By Leslie Albrecht | March 23, 2011 3:07pm | Updated on March 24, 2011 12:03pm

By Leslie Albrecht

DNAinfo Reporter/Producer

UPPER WEST SIDE — A city agency has dealt a blow to plans to open a wine bar in a ritzy Central Park West building, but the bar's backer says he'll keep fighting to open the controversial vino venue.

"This is not going to be dropped," said Greg Hunt, who got a bitter reception from tenants in 25 Central Park West when he first floated his wine bar idea last summer.

Hunt insisted he wanted to open an upscale venue for a well-heeled clientele, but residents vehemently fought the bar, saying it would bring rowdy crowds and noise to their quiet block.

The battle grew so intense that residents in 25 Central Park West and neighboring 15 Central Park West — a luxury high-rise where an apartment was recently listed for $25 million, according to Curbedhired lobbyists to make their case to Community Board 7, as did Hunt's team.

The community board approved Hunt's request for a liquor license in July.

But the Department of Buildings issued a ruling this week that sides with 25 Central Park West tenants, who fought the proposed wine bar on the grounds that it violated zoning rules, Hunt said.

"Our side in general is just outraged by this decision, as every New Yorker should be," Hunt said. "This is a relatively small group of affluent, well-connected people that have dictated to the city what should go into this space and they’ve completely overruled the will of the community."

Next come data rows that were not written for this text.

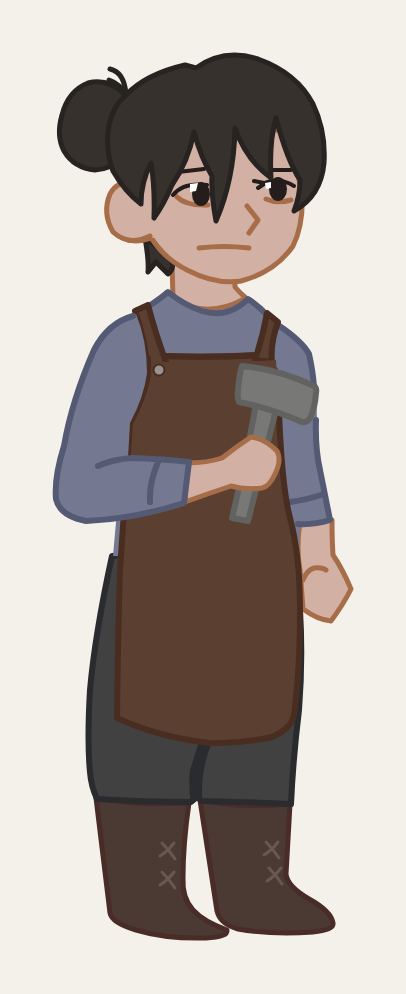
<!DOCTYPE html>
<html lang="en">
<head>
<meta charset="utf-8">
<title>Blacksmith character</title>
<style>
:root {
  --paper: #f4f1ea;
  --hair: #37312e; --hair-line: #262321;
  --skin: #d2b0a3; --skin-line: #a66d48;
  --shirt: #747991; --shirt-line: #555a74;
  --apron: #5b4032; --apron-line: #492d20;
  --trousers: #414141; --trousers-line: #2a2b2e;
  --boot: #4a3a33; --boot-line: #492c28; --lace: #685850;
  --steel: #787877; --steel-line: #626261;
  --eye: #241d1b;
}
html, body { margin: 0; height: 100%; overflow: hidden; background: var(--paper); }
svg { display: block; width: 406px; height: 994px; }
path, circle { stroke-linejoin: round; stroke-linecap: round; }
.hair { fill: var(--hair); stroke: var(--hair-line); stroke-width: 5; }
.skin { fill: var(--skin); stroke: var(--skin-line); stroke-width: 5; }
.shirt { fill: var(--shirt); stroke: var(--shirt-line); stroke-width: 6; }
.apron { fill: var(--apron); stroke: var(--apron-line); stroke-width: 6; }
.trousers { fill: var(--trousers); stroke: var(--trousers-line); stroke-width: 6; }
.boot { fill: var(--boot); stroke: var(--boot-line); stroke-width: 5; }
.steel { fill: var(--steel); stroke: var(--steel-line); stroke-width: 6; }
.line { fill: none; }
.plain { stroke: none; }
.lace { fill: none; stroke: var(--lace); stroke-width: 3; }
.eye { fill: var(--eye); }
.lash { fill: none; stroke: var(--eye); stroke-width: 4; }
.glint { fill: #fff; }
</style>
</head>
<body>
<svg viewBox="0 0 406 994" role="img" aria-label="Blacksmith with a hair bun, leather apron and hammer">
  <defs>
    <path id="lace-cross" d="M-6-8Q1-1 7 8M6-8Q0 0-8 5"/>
  </defs>

  <rect width="406" height="994" fill="var(--paper)"/>

  <g id="boots">
    <path class="boot" d="M96 798L110 913Q112 923 136 930Q166 939 206 938Q228 937 227 930Q204 922 193 910Q182 898 183 878Q183 844 189 803Q142 806 96 798Z"/>
    <path class="boot" d="M200 800L217 911Q220 924 238 929Q272 935 313 932Q334 930 333 923Q331 911 309 899Q287 886 286 874Q288 840 290 804Q244 809 200 800Z"/>
    <g class="lace">
      <use href="#lace-cross" x="168" y="851"/>
      <use href="#lace-cross" x="168" y="880"/>
      <use href="#lace-cross" x="272" y="850"/>
      <use href="#lace-cross" x="275" y="876"/>
    </g>
  </g>

  <g id="trousers">
    <path class="trousers" d="M112 556Q95 634 90 690Q87 742 90 772Q91 786 97 799Q146 802 191 802L197 797L202 801Q246 802 291 804Q293 760 299 710Q303 660 300 610L290 540Z"/>
    <path class="plain" fill="var(--trousers-line)" d="M199 742L212 742Q201 768 202 798L191 804Q188 785 190 770Z"/>
  </g>

  <g id="resting-arm">
    <path class="skin" d="M300 522L332 520Q332 540 333 555Q342 568 351 589Q343 605 331 621Q318 620 303 609L300 570Q296 548 300 522Z"/>
    <path class="skin line" d="M303 580Q307 570 314 568Q322 567 326 570"/>
  </g>

  <g id="neck">
    <path class="skin" d="M172 262L173 299Q208 320 246 298Q240 293 235 287L234 262Z"/>
  </g>

  <g id="shirt">
    <path class="shirt plain" d="M168 292Q155 303 136 313L110 326L125 420L113 556L298 560L300 527L331 520Q319 490 317 440Q318 385 309 354Q294 336 270 319L247 298Q208 326 168 292Z"/>
    <path class="shirt line" d="M138 312Q154 304 168 292Q184 305 202 311Q228 319 248 299Q259 306 268 316M278 325Q302 341 309 354Q313 372 314 387M316 420Q315 448 320 470Q324 490 330 520Q314 525 298 524M290 502Q306 500 324 494"/>
  </g>

  <g id="apron">
    <path class="apron" d="M162 356Q210 358 265 355L278 375Q280 480 290 518Q300 555 300 610Q300 670 294 715Q292 728 272 737Q240 744 209 743Q158 737 117 718Q118 630 120 570L130 423Q144 397 148 373Z"/>
    <path class="apron" d="M135 311Q146 342 148 373Q156 376 166 362Q155 332 148 305Z"/>
    <path class="apron" d="M267 313L278 322Q270 344 272 362L255 360Q263 336 267 313Z"/>
    <path class="plain" fill="var(--apron)" d="M151 360L163 362L262 361L276 360L277 380L150 385Z"/>
    <path class="apron line" d="M164 356Q210 358 256 355M148 358V375Q144 397 130 423"/>
    <circle cx="159" cy="370" r="5.5" fill="#9a9290" stroke="var(--apron-line)" stroke-width="2"/>
  </g>

  <g id="hammer">
    <path class="steel" d="M256 404L276 410Q262 465 248 521L232 518Q246 460 256 404Z"/>
    <path class="steel" d="M242 366Q278 369 314 386Q317 388 316 393Q315 408 310 418Q307 423 302 422Q270 408 239 402Q237 398 238 391Q239 375 242 366Z"/>
  </g>

  <g id="raised-arm">
    <path class="skin" d="M187 463Q207 463 222 458Q236 447 251 437Q265 439 277 451Q282 460 275 474Q269 487 262 488Q245 490 231 486Q207 494 185 502Z"/>
    <path class="plain" fill="var(--shirt)" d="M136 314Q108 323 94 350Q72 400 64 446Q54 478 56 499Q60 516 86 521Q134 519 184 503L190 462Q160 460 128 458L130 423Q144 397 147 373Q147 340 136 314Z"/>
    <path class="shirt line" d="M133 316Q108 323 94 350Q72 400 64 446Q54 478 56 499Q60 516 86 521Q134 519 184 503L189 462Q164 459 132 458Q114 459 98 466M158 462Q149 483 150 502"/>
  </g>

  <g id="head">
    <path class="hair" d="M145 238Q149 260 148 272L156 262L168 274Q176 268 170 256Z"/>
    <circle class="hair" cx="94" cy="126" r="0"/>
    <path class="hair" d="M124 94Q108 78 88 83Q68 91 62 115Q56 136 64 151Q74 168 95 170Q111 169 118 160Z"/>
    <path class="hair line" d="M126 94Q124 72 110 69M124 94Q121 84 109 80"/>
    <path class="skin" d="M140 180Q117 180 110 194Q102 213 113 232Q128 246 152 238Z"/>
    <path class="skin" d="M150 160Q142 200 148 232Q161 257 187 270Q216 285 241 281Q275 272 293 246Q304 224 302 190L285 130L180 130Z"/>
    <path class="plain" fill="var(--skin)" d="M122 186L150 165L156 238L128 236Q140 228 136 212Z"/>
    <path class="skin line" d="M128 240Q138 242 150 236" stroke-width="4"/>
    <path class="skin line" d="M247 206L258 220L249 233M199 248Q224 245 249 248"/>
  </g>

  <g id="eyes">
    <path class="skin line" d="M177 197Q186 206 208 205M266 199Q277 204 291 200"/>
    <path class="lash" d="M173 195Q183 182 207 185M254 181L264 183Q279 177 294 186M258 188L264 184"/>
    <ellipse class="eye" cx="201" cy="194" rx="9" ry="12"/>
    <ellipse class="eye" cx="278" cy="189" rx="9" ry="12"/>
    <path class="glint" d="M190 184L198 183L196 191L190 192ZM265 183L271 182L271 188L266 189Z"/>
    <path class="lash" d="M178 172L204 169M272 170L291 170"/>
  </g>

  <g id="fringe">
    <path class="hair" d="M126 95Q146 74 185 65L196 68Q224 48 258 59Q297 73 313 104Q326 131 324 163Q321 196 294 211Q300 196 300 180Q287 160 276 118Q269 142 271 178Q246 160 235 128Q234 180 216 221Q211 194 212 176Q201 158 194 132Q188 162 172 185Q164 204 154 218Q155 186 151 163Q141 182 141 204Q125 192 113 171Q105 150 109 125Q113 106 126 95Z"/>
  </g>
</svg>
</body>
</html>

Hunt said he felt the DOB decision was influenced by "political pressure" from 25 Central Park West residents.

Louis Solomon, a board member at 25 Central Park West, said he and other board members were happy with the DOB decision.

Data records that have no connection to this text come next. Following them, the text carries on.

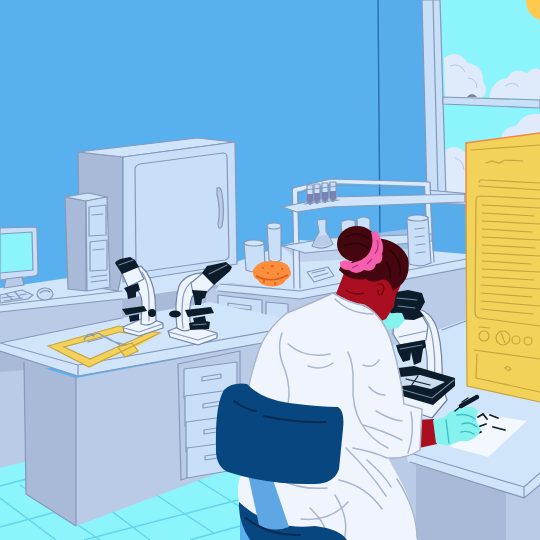
<!DOCTYPE html>
<html lang="en">
<head>
<meta charset="utf-8">
<title>Scientist in the laboratory</title>
<style>
:root{--wall:#59b0ef;--wall-side:#57adeb;--pale:#c9dff8;--top:#d0e4fa;--mid:#b9cbe6;--shade:#a9b9d8;--deep:#9aaccd;--line:#8699bb;--aqua:#8cf4fb;--body:#edf4fd;--coat:#f0f5fd;--coat-line:#a9b6cc;--navy:#07467f;--navy-line:#032a55;--ink:#0d1c2b;--skin:#a90f20;--hair:#45060f;--pink:#f45fae;--orange:#ff8e3c;--gold:#f3d25a;--gold-line:#c8a340;--glove:#86f2ee}
html,body{margin:0;width:540px;height:540px;overflow:hidden;background:var(--wall)}
svg{display:block}
.wall{fill:var(--wall)}.side{fill:var(--wall-side)}.aqua{fill:var(--aqua)}
.pale{fill:var(--pale)}.top{fill:var(--top)}.mid{fill:var(--mid)}.shade{fill:var(--shade)}.deep{fill:var(--deep)}
.body{fill:var(--body);stroke:#6d82a6;stroke-width:1.2;stroke-linejoin:round}
.coat{fill:var(--coat)}.navy{fill:var(--navy)}.ink{fill:var(--ink)}.skin{fill:var(--skin)}.hair{fill:var(--hair)}.pink{fill:var(--pink)}.orange{fill:var(--orange)}.gold{fill:var(--gold)}.glove{fill:var(--glove)}
.o{stroke:var(--line);stroke-width:1.2;stroke-linejoin:round;stroke-linecap:round}
.n{fill:none}
.fold{fill:none;stroke:var(--coat-line);stroke-width:1.5;stroke-linecap:round}
.gl{fill:none;stroke:var(--gold-line);stroke-width:1.2;stroke-linecap:round}
.dark{stroke:var(--ink);stroke-linecap:round;fill:none}
.shine{fill:none;stroke:#6f8ba6;stroke-width:1.1;stroke-linecap:round}
</style>
</head>
<body>
<svg width="540" height="540" viewBox="0 0 540 540" role="img" aria-label="A scientist in a white coat takes notes beside a microscope in a laboratory">
<defs>
<g id="drawer"><path class="pale o" d="M0 3L53-4V24L0 33Z"/><path class="n o" d="M18 11L37 8V12L18 15Z"/></g>
<g id="slot"><path class="pale o" d="M0 2L17 0V30L0 31Z"/><path class="n o" d="M3 10L14 9"/></g>
<path id="tube" class="pale o" d="M0 0H6V17Q3 22 0 17Z"/>
</defs>

<g id="room">
<rect class="wall" width="540" height="540"/>
<path class="side" d="M378 0H540V330H378Z"/>
<path d="M378 0L380 236" fill="none" stroke="#2b72b4" stroke-width="1.5"/>
<path class="aqua" d="M0 462L240 400V540H0Z"/>
<g fill="none" stroke="#62d4ec" stroke-width="1.4"><path d="M0 486L30 478M0 527L130 492L236 464M84 540L238 500M190 540L240 526M0 498L56 540M20 485L100 540M110 510L150 540M152 492L215 534M196 479L242 508"/></g>
</g>

<g id="window">
<path class="aqua" d="M440 0H540V200H444Z"/>
<circle cx="546" cy="1" r="20" fill="#ffc94f"/>
<g fill="#dfeafa"><path d="M444 58Q458 48 468 63Q484 66 483 82Q490 90 482 98H445Z"/><path d="M489 98Q492 80 507 78Q514 66 527 73Q535 66 540 70V99Z"/><path d="M445 150Q458 142 468 156V200H446Z"/><path d="M500 140Q504 126 516 126Q524 112 540 114V140Z"/></g>
<g fill="none" stroke="#b6cbe7"><path d="M450 66Q460 62 465 72M468 78Q477 79 477 88M505 86Q513 80 519 87M455 158Q463 160 464 170"/></g>
<path class="pale o" d="M422 0H440L446 198L427 196Z"/>
<path class="n o" d="M433 0L438 195"/>
<path class="pale o" d="M443 97L540 100V108L443 104Z"/>
<path class="ink" d="M467 97Q472 91 477 97Z" opacity=".5"/>
<path class="pale o" d="M427 190L540 200V207L427 203Z"/>
</g>

<g id="back-bench">
<path class="mid" d="M0 303H40V458L0 468Z"/>
<path class="shade" d="M0 303L290 270V350L0 372Z"/>
<path class="mid" d="M0 311L122 298V350L0 350Z"/>
<path class="top" d="M0 288L68 278L236 262L300 240L466 254V268L300 291L230 283L120 299L0 312Z"/>
<path class="n o" d="M0 305L122 291M0 312L122 299"/>
</g>

<g id="cabinet">
<path class="shade o" d="M78 152L123 157V268L118 291L80 285Z"/>
<path class="top o" d="M78 152L197 138L235 142L123 157Z"/>
<path class="pale o" d="M123 157L235 142L237 264L123 282Z"/>
<path class="n o" d="M135 168Q136 165 140 164L223 153Q227 153 227 157L229 255Q229 259 225 260L140 272Q136 272 136 268Z"/>
<path class="mid o" d="M217 188Q221 186 222 194Q225 211 222 226Q219 231 218 225Q221 210 217 194Z"/>
</g>

<g id="computer-tower">
<path class="shade o" d="M65 197L86 201V291L68 289Z"/>
<path class="top o" d="M65 197L88 193L107 197L86 201Z"/>
<path class="pale o" d="M86 201L107 197L110 287L87 291Z"/>
<use href="#slot" x="89" y="205"/><use href="#slot" x="90" y="240"/>
<path class="n o" d="M91 277L107 275M91 282L107 280"/>
</g>

<g id="monitor">
<path class="pale o" d="M0 228L34 227Q37 227 37 230L38 272Q38 276 34 276L0 280Z"/>
<path class="aqua o" d="M0 234L32 232L33 270L0 273Z"/>
<path class="mid o" d="M6 279L22 277L24 285L4 288Z"/>
<path class="pale o" d="M0 295L22 290L33 295L28 299L0 303Z"/>
<path class="n o" d="M2 298L26 294M4 301L22 298M6 294L12 299M15 292L20 298"/>
<ellipse class="pale o" cx="45" cy="294" rx="8" ry="6"/><path class="n o" d="M40 293Q45 289 50 292"/>
</g>

<g id="middle-bench">
<path class="mid" d="M206 288L300 291L466 266V350H206Z"/>
<path class="top" d="M220 283L301 290L466 258V267L300 299L216 291Z"/>
<path class="n o" d="M220 284L300 291L466 259M218 291L300 299L466 268"/>
<path class="pale o" d="M218 295L262 300V322L218 316Z"/><path class="n o" d="M228 303L251 306V310L228 307Z"/>
<path class="pale o" d="M266 302L288 304V323L266 321Z"/>
</g>

<g id="glass-shelf">
<path class="mid" d="M281 246L430 226L433 255L300 262Z" opacity=".7"/>
<g class="n" stroke="#dcebfc" stroke-width="4" stroke-linejoin="round"><path d="M297 288L295 190L331 181M331 181L427 184L431 262"/></g>
<path class="n o" d="M300 288L298 193L333 185L424 188L428 262M294 288L292 188L331 179L430 182L434 262"/>
<path class="top o" d="M282 207L330 197L465 194V202L330 207L297 212Z"/>
<path class="top o" d="M282 246L330 238L432 234V241L305 253Z"/>
<g id="test-tubes"><use href="#tube" x="307" y="185"/><use href="#tube" x="314" y="184"/><use href="#tube" x="322" y="183"/><use href="#tube" x="330" y="182"/><path fill="#7c82b0" d="M307 194H313V201L310 205L307 201ZM314 193H320V200L317 204L314 200ZM322 192H328V199L325 203L322 199ZM330 191H336V198L333 202L330 198Z"/><path class="n o" d="M304 190L339 186M304 204L339 200"/></g>
<path class="pale o" d="M341 222Q348 218 355 221L356 240H342Z"/><path class="pale o" d="M357 219Q364 215 370 219V240H358Z"/>
<path class="pale o" d="M317 220L326 219V231L333 244Q322 251 312 246L319 232Z"/><path class="mid" d="M317 236L328 235L332 243Q322 249 313 245Z"/>
<path class="pale o" d="M407 219L428 217L431 263Q420 268 409 264Z"/><ellipse class="top o" cx="417.5" cy="218" rx="10.5" ry="3"/>
<path class="n o" d="M415 229L424 228M415 237L424 236M416 245L425 244M416 253L425 252"/>
<path class="top o" d="M307 272L328 267L334 276L314 282Z"/><path class="n o" d="M312 273L325 270M314 277L328 273"/>
</g>

<g id="beakers">
<path class="pale o" d="M267 226Q275 221 281 225V260Q275 264 269 260Z"/><ellipse class="top o" cx="274" cy="226" rx="7" ry="3"/>
<path class="pale o" d="M244 243L264 242L265 270Q255 274 246 270Z"/><ellipse class="top o" cx="254" cy="243" rx="10" ry="3"/>
</g>
<g id="orange-dish"><path class="orange" d="M253 270Q258 260 273 261Q288 261 290 270Q293 275 286 280Q281 288 268 286Q260 285 258 280Q252 277 253 270Z"/><path fill="none" stroke="#d65d20" stroke-width="1.5" d="M256 276Q271 284 288 275M262 268L264 268M271 266H274M281 269H283M267 273H269M277 274H279M264 283V280M275 285V282"/></g>

<g id="front-bench">
<path class="shade" d="M24 362L76 378V526L26 494Z"/>
<path class="mid" d="M76 378L280 340V450L76 526Z"/>
<path class="o n" d="M24 362L26 494L76 526V378"/>
<path class="mid o" d="M178 364L240 351V458L181 480Z"/>
<g id="drawers"><use href="#drawer" x="184" y="366"/><use href="#drawer" x="185" y="393"/><use href="#drawer" x="186" y="419"/><use href="#drawer" x="187" y="445"/></g>
<path class="top" d="M0 343L122 318L210 302L286 319L278 340L78 376L0 351Z"/>
<path class="n o" d="M0 343L78 365L282 329M0 351L78 376L268 342M78 365V376M0 343L122 318"/>
</g>

<g id="yellow-frame">
<path class="gold" fill-rule="evenodd" d="M48 346L119 326L160 333L142 344L89 367ZM64 347L90 359L130 343L142 336L120 332Z"/>
<path class="gold" d="M118 347L132 343L138 351L125 357Z"/>
<path class="gl" d="M48 346L119 326L160 333L89 367ZM64 347L90 359L142 336L120 332ZM118 347L132 343L138 351L125 357Z"/>
<path class="n o" d="M84 338L98 333L112 341L126 345M88 342L106 337L120 345M84 340Q88 331 94 336"/>
</g>

<g id="bench-microscope-left">
<path class="body" d="M123 327L146 317L163 323V328L139 336L124 332Z"/>
<path class="n o" d="M124 328L139 332L162 324"/>
<path class="body" d="M128 271L141 266Q153 277 155 298L156 321Q149 327 141 324L142 304Q142 290 130 286Z"/>
<path class="n o" d="M142 272Q149 283 149 300V321"/>
<path class="body" d="M121 271L137 265L144 279L128 287Z"/>
<path class="ink" d="M115 263Q116 259 130 257L135 260L139 267L122 274Z"/>
<path class="shine" d="M119 265L133 260"/>
<path class="ink" d="M124 288L138 283L140 290L136 292V297L128 299L127 293Z"/>
<path class="ink" d="M122 309L144 306L147 311L126 315Z"/>
<path class="ink" d="M129 316L139 314V320L130 322Z"/>
<circle class="ink" cx="152" cy="313" r="4"/>
</g>

<g id="bench-microscope-right">
<path class="body" d="M168 331L186 324L217 333V338L198 345L170 337Z"/>
<path class="n o" d="M169 332L198 340L216 334"/>
<path class="body" d="M208 273Q186 272 179 286Q174 302 177 328Q184 333 191 329Q188 307 192 297Q197 291 207 292L213 284Z"/>
<path class="n o" d="M199 279Q186 282 183 297Q181 312 183 328"/>
<path class="body" d="M191 283L204 272L215 284L206 293H193Z"/>
<path class="ink" d="M202 273L207 266L226 262L232 267L230 271L214 285Z"/>
<path class="shine" d="M209 274L227 265"/>
<path class="ink" d="M192 290L207 291L205 298L202 299L201 305H195L194 298Z"/>
<path class="ink" d="M185 310L211 307L214 313L188 317Z"/>
<path class="ink" d="M193 318L205 316L206 321L210 322L209 329L190 330L189 323L194 322Z"/>
<path class="shine" d="M193 325L206 324"/>
<ellipse class="ink" cx="175" cy="314" rx="6" ry="3.5"/>
</g>

<g id="right-bench">
<path class="mid" d="M380 445L540 470V540H380Z"/>
<path class="shade" d="M416 462L506 492V540H416Z"/>
<path class="top" d="M380 350L440 329L470 318L540 380V484L525 497L408 462Z"/>
<path class="n o" d="M410 453L524 487L540 473M410 462L524 498L540 485M524 487V498M442 330L466 321"/>
</g>

<g id="yellow-machine">
<path class="gold" d="M466 143L540 133V402L467 386Z"/>
<path fill="none" stroke="#ee8a45" stroke-width="1.5" d="M540 133L466 143V212"/>
<path class="gl" d="M466 212L467 386L540 402M471 150L540 145M486 163L492 161L499 163L505 160L523 161M479 182Q480 179 484 180L540 183M479 186L540 190M476 200Q476 196 481 196L540 199M476 200L475 312Q475 318 480 318L540 326"/>
<path class="gl" d="M482 205L540 208M482 213L534 216M482 221L540 224M482 229L532 232M482 237L540 240M482 245L535 248M482 253L540 256M482 261L531 264M482 269L540 272M482 277L534 280M481 285L540 289M481 293L532 297M481 301L540 306M481 309L533 314"/>
<g class="gl"><circle cx="484" cy="336" r="5"/><circle cx="503" cy="338" r="7"/><circle cx="516" cy="340" r="4"/><circle cx="528" cy="341" r="4"/><path d="M479 327L490 328M501 333L505 343M474 350L540 359M477 354L476 378L540 392M505 368Q508 365 511 369Q508 372 505 368"/></g>
</g>

<g id="notepaper">
<path fill="#f3f7fe" d="M460 410L527 421L488 457L441 444Z"/>
<path class="dark" stroke-width="1.8" d="M478 417L483 414L487 419M490 415L498 418M478 427L486 424M493 427L505 430M472 434L481 432"/>
</g>

<g id="main-microscope">
<path class="body" d="M398 390L440 380L447 400L432 418L402 408Z"/>
<path class="body" d="M412 308Q432 309 438 332Q443 352 442 384L425 388Q430 360 424 342L404 326Z"/>
<path class="n o" d="M420 312Q431 322 433 342Q436 362 434 382"/>
<path class="body" d="M394 318L418 308L428 326L426 340L400 345L393 334Z"/>
<path class="n o" d="M399 337L426 331"/>
<path class="ink" d="M389 302L396 292L408 290L422 293L425 302L420 311L424 316L414 320L396 319L390 312Z"/>
<path class="shine" d="M397 298L417 300M398 306L415 308"/>
<path class="ink" d="M396 345L425 340L426 347L423 349L421 362L414 365L411 352L410 360L403 362L398 352Z"/>
<path class="shine" d="M400 349L422 345"/>
<path class="ink" d="M391 369L414 366L455 378V386L433 405L392 393Z"/>
<path class="shine" d="M393 387L432 398L454 380"/>
<path fill="#c9dcf0" d="M400 377L420 375L445 382L431 389L414 385L402 386Z"/>
<path class="dark" stroke-width="1.2" d="M406 379L430 385M418 376L411 386"/>
</g>

<g id="scientist">
<path class="glove" d="M376 320Q389 311 402 313L405 320L398 328L378 331Z"/>
<path class="skin" d="M336 294L346 268L402 278Q400 290 396 294L394 306L386 319L372 325L334 300Z"/>
<path class="hair" d="M339 270Q342 260 352 262L376 238Q400 240 408 258Q411 274 402 284L393 291Q389 277 381 280Q372 284 366 279Q350 282 339 270Z"/>
<ellipse class="hair" cx="357" cy="244" rx="20" ry="18"/>
<path fill="none" stroke="#260207" stroke-width="1.4" stroke-linecap="round" d="M346 237Q358 230 369 239M344 246Q358 240 368 248M390 250Q402 261 400 275M386 262Q391 268 390 278"/>
<path class="pink" d="M371 232Q377 229 380 237Q385 246 382 254Q384 263 376 264Q374 273 364 270Q356 276 349 270Q339 270 340 262Q347 258 352 263Q367 260 371 249Q374 240 371 232Z"/>
<path fill="none" stroke="#b92f7d" stroke-width="1.2" d="M377 240Q380 247 375 254M352 268L358 265M367 264L372 259"/>
<path fill="none" stroke="#76000e" stroke-width="1.5" d="M378 284Q387 283 382 294Q378 297 378 290M346 290Q354 296 364 293"/>
<path class="skin" d="M416 420L434 419L437 444L419 448Z"/>
<path class="coat" d="M333 293Q312 303 287 313Q264 331 257 356Q249 380 246 402L242 472Q236 484 239 502Q266 533 314 540H417Q418 512 399 478L388 458Q407 459 420 450L422 409L404 404Q400 371 390 340Q382 313 361 305Q346 300 333 293Z"/>
<g class="fold">
<path d="M333 293Q312 303 287 313Q264 331 257 356Q249 380 246 402M333 293Q350 304 364 305Q384 316 392 344Q401 375 404 404L422 409L420 450Q407 459 388 458"/>
<path d="M335 299Q350 314 373 314M282 333Q276 350 285 370Q291 388 288 404M288 344Q305 359 330 354M308 366Q322 371 333 363M348 352Q354 365 353 383Q352 408 361 423Q370 439 388 448M363 365Q374 369 379 360M369 387Q376 395 385 395M376 411Q391 420 402 421M363 425Q384 431 402 440M411 412Q415 432 408 453"/>
<path d="M387 458Q374 452 353 448M346 448Q371 473 386 496M339 480Q366 486 382 509M335 495Q350 519 344 540M397 479Q417 510 417 538M310 508Q323 521 325 529M281 480Q300 490 327 488M367 460Q385 476 391 487M301 519Q330 522 348 502"/>
</g>
</g>

<g id="chair">
<path class="navy" d="M239 502Q270 531 315 526Q340 529 347 540H250Q238 522 239 502Z"/>
<path d="M248 474L272 477L289 527Q273 533 259 525Z" fill="#5ea6e4"/>
<path class="navy" d="M224 390Q232 382 247 384Q261 399 289 403Q320 407 338 407Q345 411 343 429L339 469Q334 484 314 484Q268 485 228 472Q215 466 216 447Q215 405 224 390Z"/>
<path fill="none" stroke="var(--navy-line)" stroke-width="2" stroke-linecap="round" d="M234 401Q244 409 256 411M264 416Q294 423 326 422M246 518Q268 536 300 535"/>
</g>

<g id="writing-hand">
<path class="glove" d="M433 420L445 417Q453 407 466 407Q474 406 478 411L476 420L481 430Q475 443 460 441L448 446L436 443Z"/>
<path fill="none" stroke="#3ebfca" stroke-width="1.4" stroke-linecap="round" d="M446 420L449 443M457 415Q467 413 475 419M462 424Q470 421 477 427M461 432Q468 430 474 434"/>
<path class="dark" stroke-width="4.5" d="M461 406L477 397"/>
<path class="dark" stroke-width="1.4" d="M455 411L461 406M462 402L468 398"/>
</g>
</svg>
</body>
</html>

"The wine bar never had the support of the building, and in my mind, it never had the support of the neighborhood, so of course we’re pleased that the DOB came to the right conclusion," Solomon said.

He said board members looked forward to filling the space where Hunt wanted to open the wine bar with doctor's offices or a similar use.

Hunt called the DOB decision a "job killer" that will cost 35 to 40 jobs and rob the Upper West Side of a needed amenity.

Hunt said he wants to open "the most gorgeous, upscale wine bar in the city" on the ground floor of 25 Central Park West, a vacant space that most recently held a Gristedes.

Hunt said he hasn't given up that dream, and he's reviewing options on what to do next. "This is a case of David vs. Goliath, and Goliath won," Hunt said.